Activity =>
Take every line from the records below that includes the word "lineWidth".

Dataset entries =>
▬▬▬▬▬▬▬▬▬▬
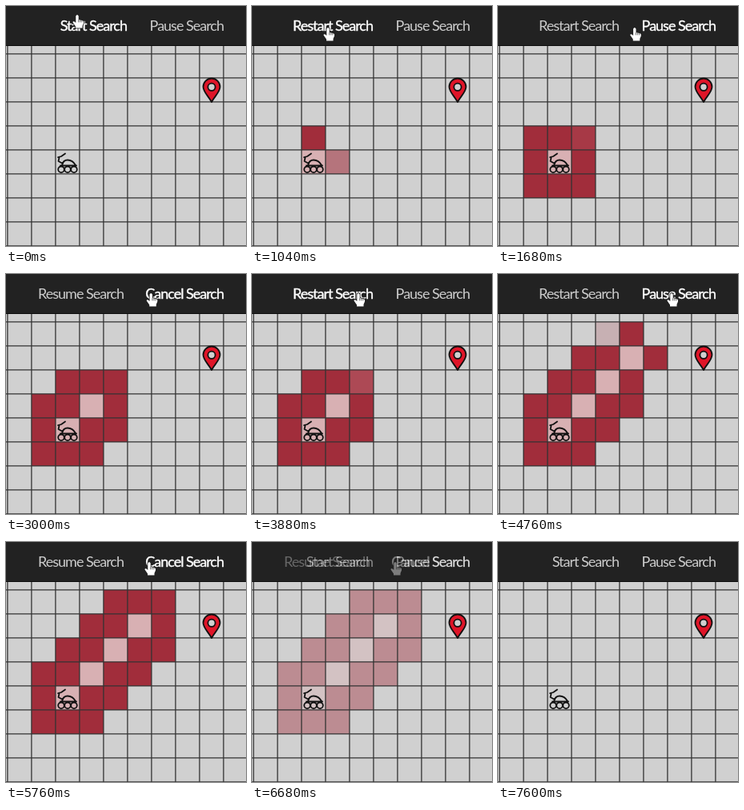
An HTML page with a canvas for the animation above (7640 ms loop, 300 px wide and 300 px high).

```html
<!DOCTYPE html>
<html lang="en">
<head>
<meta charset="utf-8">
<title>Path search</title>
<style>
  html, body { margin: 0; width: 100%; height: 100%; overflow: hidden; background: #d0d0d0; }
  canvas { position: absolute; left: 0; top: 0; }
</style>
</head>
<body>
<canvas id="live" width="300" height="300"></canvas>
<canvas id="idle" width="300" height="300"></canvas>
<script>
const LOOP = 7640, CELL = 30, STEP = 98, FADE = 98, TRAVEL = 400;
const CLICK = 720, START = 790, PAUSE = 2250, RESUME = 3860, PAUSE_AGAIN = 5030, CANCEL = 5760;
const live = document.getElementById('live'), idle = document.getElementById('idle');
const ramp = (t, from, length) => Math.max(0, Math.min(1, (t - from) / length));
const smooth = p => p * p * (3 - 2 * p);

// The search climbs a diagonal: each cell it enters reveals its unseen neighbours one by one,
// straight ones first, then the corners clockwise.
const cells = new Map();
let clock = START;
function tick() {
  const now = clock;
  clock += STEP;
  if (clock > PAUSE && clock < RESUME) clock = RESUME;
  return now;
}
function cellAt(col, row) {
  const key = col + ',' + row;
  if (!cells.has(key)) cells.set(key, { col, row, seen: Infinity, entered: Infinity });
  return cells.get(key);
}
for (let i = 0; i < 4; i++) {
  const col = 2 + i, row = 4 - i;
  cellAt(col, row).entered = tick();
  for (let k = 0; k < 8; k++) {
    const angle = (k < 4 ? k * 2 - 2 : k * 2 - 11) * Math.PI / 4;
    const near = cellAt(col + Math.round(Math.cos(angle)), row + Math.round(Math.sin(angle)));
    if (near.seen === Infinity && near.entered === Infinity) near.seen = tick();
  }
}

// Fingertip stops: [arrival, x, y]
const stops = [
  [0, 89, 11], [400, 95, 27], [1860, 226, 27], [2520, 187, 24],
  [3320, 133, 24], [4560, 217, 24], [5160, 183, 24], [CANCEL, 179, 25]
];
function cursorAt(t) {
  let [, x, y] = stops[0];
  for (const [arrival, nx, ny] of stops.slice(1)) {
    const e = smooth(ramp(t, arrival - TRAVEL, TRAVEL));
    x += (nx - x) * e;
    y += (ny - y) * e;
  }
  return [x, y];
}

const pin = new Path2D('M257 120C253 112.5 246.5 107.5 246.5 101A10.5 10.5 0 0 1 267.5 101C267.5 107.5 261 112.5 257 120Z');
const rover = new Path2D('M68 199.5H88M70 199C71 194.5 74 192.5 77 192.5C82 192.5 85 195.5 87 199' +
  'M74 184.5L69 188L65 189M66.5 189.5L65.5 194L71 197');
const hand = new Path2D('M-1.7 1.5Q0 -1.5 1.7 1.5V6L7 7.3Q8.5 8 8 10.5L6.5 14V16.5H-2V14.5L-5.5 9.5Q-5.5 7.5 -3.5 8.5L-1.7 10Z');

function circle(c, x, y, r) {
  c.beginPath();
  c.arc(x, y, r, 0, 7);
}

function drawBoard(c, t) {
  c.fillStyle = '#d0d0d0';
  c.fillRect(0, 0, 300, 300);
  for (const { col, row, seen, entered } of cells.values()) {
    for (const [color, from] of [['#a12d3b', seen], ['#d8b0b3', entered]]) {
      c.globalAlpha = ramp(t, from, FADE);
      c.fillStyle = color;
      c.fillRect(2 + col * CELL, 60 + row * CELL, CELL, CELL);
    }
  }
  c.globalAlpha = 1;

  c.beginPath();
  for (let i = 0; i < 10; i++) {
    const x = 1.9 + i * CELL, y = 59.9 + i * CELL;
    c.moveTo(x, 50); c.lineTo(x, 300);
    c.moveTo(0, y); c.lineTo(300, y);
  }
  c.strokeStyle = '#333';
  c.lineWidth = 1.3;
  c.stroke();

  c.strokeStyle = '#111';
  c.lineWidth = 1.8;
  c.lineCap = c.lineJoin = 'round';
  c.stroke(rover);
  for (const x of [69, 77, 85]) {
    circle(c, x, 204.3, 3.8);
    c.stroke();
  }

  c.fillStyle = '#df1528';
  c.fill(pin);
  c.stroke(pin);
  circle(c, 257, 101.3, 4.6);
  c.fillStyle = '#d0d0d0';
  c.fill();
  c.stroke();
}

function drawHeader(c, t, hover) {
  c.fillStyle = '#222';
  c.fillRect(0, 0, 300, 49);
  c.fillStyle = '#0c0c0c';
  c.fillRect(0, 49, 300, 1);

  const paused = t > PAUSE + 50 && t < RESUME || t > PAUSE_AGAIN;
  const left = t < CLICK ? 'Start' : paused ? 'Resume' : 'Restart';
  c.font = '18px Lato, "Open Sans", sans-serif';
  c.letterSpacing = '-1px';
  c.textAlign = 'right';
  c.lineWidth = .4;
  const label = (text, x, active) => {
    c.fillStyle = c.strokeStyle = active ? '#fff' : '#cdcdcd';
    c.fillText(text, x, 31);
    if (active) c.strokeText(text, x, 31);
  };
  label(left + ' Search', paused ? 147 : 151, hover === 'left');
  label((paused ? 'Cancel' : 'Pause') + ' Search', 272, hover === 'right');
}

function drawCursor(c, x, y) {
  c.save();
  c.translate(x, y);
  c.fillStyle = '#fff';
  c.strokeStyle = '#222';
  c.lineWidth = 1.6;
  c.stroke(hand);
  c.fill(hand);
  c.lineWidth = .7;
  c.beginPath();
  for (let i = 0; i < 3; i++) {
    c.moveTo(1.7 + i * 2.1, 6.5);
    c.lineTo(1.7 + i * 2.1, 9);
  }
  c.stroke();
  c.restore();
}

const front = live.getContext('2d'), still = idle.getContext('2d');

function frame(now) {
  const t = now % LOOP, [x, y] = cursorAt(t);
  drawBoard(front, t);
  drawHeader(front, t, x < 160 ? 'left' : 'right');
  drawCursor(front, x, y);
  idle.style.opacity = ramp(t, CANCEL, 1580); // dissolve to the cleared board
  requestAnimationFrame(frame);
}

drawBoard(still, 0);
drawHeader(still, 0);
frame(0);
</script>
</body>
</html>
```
▬▬▬▬▬▬▬▬▬▬
Written response =>
  c.lineWidth = 1.3;
  c.lineWidth = 1.8;
  c.lineWidth = .4;
  c.lineWidth = 1.6;
  c.lineWidth = .7;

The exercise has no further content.